[Saved data entries]
● ● ● ●
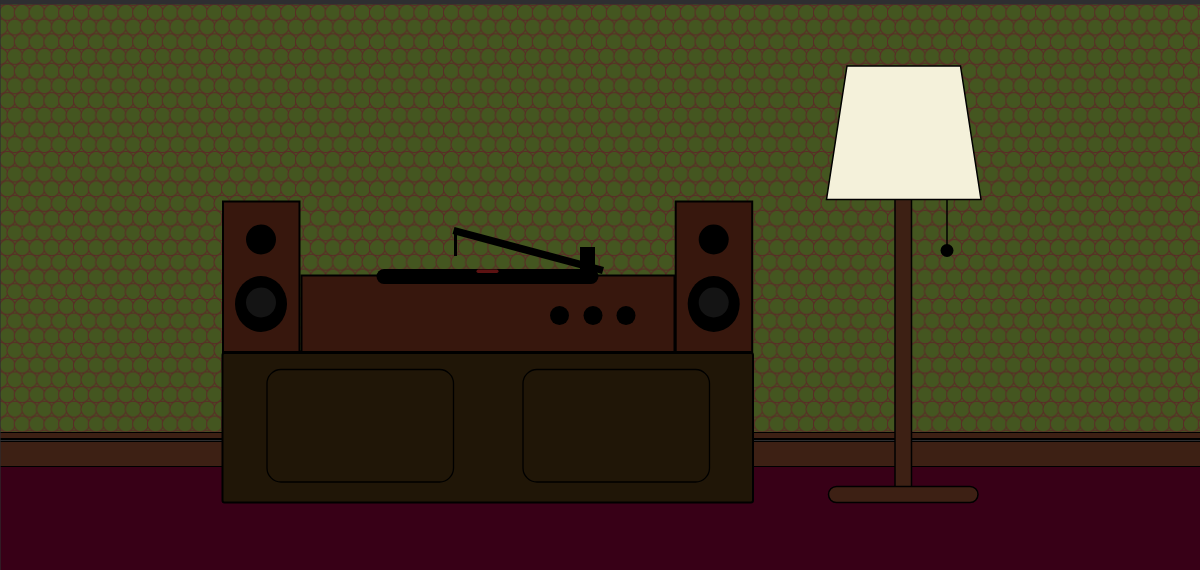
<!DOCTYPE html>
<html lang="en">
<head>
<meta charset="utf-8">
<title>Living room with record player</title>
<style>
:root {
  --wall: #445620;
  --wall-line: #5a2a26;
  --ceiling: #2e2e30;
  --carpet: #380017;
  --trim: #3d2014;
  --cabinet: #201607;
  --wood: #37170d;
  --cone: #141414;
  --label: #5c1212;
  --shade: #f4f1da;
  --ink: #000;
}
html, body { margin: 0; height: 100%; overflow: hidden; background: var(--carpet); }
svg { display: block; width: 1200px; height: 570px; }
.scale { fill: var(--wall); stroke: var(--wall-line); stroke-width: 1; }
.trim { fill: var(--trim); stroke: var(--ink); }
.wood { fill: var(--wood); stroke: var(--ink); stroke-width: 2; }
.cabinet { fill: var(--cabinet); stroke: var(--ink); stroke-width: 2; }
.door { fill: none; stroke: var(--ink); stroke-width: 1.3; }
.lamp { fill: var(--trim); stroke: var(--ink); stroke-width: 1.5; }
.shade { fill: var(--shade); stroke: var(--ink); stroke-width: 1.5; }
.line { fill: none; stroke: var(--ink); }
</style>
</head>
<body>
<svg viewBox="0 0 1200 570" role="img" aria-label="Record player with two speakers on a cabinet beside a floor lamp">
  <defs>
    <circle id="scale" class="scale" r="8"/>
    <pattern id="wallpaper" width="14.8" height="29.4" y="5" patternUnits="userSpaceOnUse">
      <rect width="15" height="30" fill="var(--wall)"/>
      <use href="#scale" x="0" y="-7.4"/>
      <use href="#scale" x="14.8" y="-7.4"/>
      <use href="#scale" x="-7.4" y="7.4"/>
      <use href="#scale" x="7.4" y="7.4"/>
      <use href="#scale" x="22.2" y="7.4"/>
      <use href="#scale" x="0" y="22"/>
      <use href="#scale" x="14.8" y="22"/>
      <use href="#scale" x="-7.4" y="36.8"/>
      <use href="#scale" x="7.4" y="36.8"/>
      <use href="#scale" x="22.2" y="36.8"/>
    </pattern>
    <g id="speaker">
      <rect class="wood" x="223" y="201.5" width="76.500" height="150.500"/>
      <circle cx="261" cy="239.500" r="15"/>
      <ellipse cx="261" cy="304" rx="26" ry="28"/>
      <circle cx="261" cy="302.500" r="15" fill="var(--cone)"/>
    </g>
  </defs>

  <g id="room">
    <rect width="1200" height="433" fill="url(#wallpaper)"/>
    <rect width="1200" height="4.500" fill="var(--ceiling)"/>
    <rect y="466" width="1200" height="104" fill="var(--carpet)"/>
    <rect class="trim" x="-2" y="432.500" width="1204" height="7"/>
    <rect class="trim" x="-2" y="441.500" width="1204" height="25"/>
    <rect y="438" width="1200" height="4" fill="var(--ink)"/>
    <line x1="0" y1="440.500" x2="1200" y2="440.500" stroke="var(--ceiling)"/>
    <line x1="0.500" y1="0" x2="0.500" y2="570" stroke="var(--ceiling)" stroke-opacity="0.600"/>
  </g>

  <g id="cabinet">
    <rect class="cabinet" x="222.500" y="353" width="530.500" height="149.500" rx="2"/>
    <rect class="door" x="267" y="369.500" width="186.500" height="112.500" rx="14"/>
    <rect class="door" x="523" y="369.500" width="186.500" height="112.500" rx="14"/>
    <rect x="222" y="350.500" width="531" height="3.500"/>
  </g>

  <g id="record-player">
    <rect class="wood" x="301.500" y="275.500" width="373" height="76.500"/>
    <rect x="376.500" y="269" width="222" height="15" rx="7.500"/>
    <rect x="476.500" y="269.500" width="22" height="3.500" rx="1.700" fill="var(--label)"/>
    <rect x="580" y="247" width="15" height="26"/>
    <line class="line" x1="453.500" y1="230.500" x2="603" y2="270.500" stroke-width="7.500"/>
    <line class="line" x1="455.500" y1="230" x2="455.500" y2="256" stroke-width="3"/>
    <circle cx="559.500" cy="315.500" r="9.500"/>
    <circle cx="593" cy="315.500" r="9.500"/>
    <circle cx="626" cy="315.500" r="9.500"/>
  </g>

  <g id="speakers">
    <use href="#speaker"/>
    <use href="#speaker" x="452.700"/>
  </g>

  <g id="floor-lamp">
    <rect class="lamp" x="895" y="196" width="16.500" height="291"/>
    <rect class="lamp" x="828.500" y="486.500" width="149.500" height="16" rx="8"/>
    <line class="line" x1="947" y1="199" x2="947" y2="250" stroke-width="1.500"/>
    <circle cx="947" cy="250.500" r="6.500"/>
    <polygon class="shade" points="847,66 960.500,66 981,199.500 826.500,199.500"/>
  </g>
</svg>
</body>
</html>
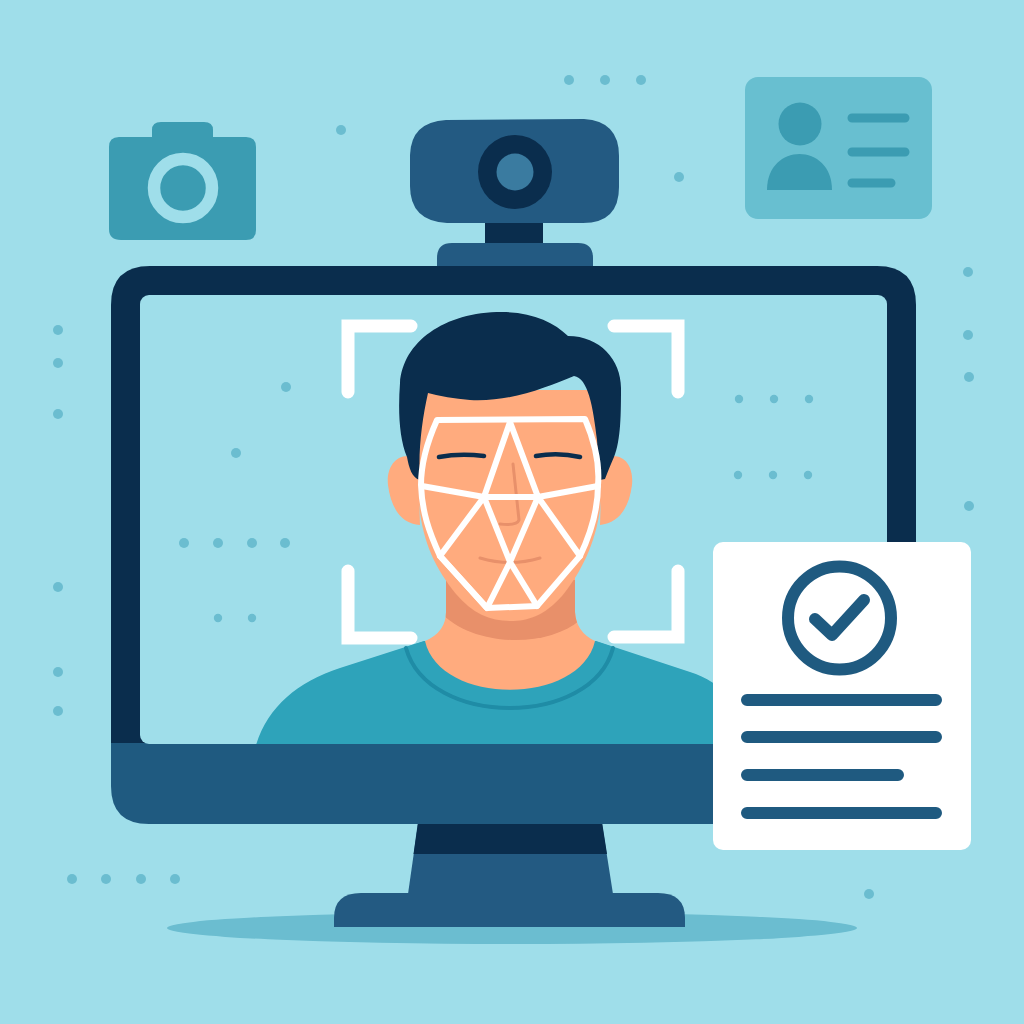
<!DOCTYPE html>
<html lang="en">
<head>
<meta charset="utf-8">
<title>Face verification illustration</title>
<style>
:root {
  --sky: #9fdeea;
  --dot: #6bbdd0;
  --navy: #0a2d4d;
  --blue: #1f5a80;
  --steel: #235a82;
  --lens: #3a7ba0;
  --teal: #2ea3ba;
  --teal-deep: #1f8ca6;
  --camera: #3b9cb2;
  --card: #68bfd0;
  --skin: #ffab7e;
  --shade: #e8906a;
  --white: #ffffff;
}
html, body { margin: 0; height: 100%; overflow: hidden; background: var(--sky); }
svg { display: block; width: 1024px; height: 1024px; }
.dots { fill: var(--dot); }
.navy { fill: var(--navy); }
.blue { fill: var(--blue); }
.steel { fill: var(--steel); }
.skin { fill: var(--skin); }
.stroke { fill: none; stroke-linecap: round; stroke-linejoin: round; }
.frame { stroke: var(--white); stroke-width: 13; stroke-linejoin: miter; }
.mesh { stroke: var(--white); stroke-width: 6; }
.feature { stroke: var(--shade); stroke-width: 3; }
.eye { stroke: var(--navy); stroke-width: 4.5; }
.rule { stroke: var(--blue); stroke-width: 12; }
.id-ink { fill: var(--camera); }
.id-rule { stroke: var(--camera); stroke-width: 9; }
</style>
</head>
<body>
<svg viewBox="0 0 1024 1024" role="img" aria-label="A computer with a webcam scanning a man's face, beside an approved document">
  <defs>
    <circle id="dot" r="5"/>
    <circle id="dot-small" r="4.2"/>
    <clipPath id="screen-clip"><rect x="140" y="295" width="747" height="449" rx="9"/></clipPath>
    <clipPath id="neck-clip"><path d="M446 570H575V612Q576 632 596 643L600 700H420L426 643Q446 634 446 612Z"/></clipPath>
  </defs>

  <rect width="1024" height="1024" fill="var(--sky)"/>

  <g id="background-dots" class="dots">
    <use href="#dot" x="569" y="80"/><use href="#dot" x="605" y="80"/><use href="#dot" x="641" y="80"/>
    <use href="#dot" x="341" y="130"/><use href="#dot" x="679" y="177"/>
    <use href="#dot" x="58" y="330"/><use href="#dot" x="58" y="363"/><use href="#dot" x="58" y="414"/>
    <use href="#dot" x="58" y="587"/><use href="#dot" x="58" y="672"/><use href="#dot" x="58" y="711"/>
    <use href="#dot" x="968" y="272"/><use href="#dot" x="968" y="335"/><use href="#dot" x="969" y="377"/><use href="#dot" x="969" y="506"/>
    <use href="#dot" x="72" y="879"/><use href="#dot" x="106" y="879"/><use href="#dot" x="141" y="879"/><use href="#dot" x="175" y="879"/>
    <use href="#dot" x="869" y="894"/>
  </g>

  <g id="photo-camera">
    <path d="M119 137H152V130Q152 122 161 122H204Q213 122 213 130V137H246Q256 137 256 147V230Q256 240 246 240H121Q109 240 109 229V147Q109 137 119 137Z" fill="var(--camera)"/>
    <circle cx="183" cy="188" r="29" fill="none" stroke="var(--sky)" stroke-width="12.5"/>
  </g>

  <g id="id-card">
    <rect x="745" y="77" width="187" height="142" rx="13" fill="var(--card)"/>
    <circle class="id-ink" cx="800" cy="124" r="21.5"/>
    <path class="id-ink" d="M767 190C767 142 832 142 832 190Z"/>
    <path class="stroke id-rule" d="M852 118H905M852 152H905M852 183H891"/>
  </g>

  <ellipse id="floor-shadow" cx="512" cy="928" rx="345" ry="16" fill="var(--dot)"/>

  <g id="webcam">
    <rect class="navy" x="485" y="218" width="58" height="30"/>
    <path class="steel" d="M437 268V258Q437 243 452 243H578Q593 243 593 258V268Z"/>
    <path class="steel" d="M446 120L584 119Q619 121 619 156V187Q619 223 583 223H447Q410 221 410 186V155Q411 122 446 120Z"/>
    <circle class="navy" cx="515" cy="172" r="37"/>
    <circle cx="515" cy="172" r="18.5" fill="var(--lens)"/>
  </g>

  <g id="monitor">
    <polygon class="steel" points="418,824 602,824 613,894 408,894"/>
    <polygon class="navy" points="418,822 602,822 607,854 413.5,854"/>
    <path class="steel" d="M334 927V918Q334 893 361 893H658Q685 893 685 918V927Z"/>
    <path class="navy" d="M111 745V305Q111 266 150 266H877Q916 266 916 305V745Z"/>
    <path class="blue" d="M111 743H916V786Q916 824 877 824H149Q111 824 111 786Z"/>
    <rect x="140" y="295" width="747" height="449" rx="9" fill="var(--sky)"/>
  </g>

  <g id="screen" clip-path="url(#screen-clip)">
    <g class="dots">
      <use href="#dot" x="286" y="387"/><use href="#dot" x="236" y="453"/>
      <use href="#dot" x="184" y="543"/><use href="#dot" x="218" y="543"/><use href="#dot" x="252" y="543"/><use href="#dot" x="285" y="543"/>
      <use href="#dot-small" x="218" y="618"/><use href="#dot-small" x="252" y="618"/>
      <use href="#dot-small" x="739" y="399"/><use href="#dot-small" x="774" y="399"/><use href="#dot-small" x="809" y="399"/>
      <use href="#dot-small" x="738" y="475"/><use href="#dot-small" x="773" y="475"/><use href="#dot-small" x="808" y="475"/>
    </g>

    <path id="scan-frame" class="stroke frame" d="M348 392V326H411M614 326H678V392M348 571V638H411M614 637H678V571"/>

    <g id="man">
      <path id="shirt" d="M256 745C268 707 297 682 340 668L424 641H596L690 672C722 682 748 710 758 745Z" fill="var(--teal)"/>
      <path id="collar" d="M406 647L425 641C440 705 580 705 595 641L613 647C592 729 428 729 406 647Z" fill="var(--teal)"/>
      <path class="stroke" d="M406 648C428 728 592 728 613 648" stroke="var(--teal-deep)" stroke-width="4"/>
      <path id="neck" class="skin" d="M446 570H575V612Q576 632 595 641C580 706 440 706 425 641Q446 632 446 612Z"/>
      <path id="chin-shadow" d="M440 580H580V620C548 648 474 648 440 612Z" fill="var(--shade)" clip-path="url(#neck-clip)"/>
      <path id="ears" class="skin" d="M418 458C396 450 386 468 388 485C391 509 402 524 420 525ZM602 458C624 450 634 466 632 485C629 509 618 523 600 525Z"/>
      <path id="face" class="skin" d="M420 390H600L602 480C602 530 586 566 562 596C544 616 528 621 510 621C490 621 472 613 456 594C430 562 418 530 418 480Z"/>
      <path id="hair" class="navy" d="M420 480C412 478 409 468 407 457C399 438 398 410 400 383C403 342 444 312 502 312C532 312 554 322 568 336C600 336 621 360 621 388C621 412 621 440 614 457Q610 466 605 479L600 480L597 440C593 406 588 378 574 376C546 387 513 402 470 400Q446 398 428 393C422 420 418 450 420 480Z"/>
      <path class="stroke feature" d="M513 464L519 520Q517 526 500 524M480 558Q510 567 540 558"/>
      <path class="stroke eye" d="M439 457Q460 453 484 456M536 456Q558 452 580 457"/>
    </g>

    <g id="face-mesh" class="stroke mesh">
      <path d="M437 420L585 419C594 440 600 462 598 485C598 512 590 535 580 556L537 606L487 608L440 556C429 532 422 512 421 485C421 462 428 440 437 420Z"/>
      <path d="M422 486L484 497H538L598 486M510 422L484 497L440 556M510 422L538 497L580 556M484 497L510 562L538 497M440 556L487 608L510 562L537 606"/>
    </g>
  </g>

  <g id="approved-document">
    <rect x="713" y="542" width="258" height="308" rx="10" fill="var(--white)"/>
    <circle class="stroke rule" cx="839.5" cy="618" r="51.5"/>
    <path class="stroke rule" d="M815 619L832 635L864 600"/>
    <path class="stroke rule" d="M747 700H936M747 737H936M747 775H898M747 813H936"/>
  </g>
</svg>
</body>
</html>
● ● ● ●
Task goal = The answer must consist of each line from the entries that contains the string "steel".

Output below =
  --steel: #235a82;
.steel { fill: var(--steel); }
    <path class="steel" d="M437 268V258Q437 243 452 243H578Q593 243 593 258V268Z"/>
    <path class="steel" d="M446 120L584 119Q619 121 619 156V187Q619 223 583 223H447Q410 221 410 186V155Q411 122 446 120Z"/>
    <polygon class="steel" points="418,824 602,824 613,894 408,894"/>
    <path class="steel" d="M334 927V918Q334 893 361 893H658Q685 893 685 918V927Z"/>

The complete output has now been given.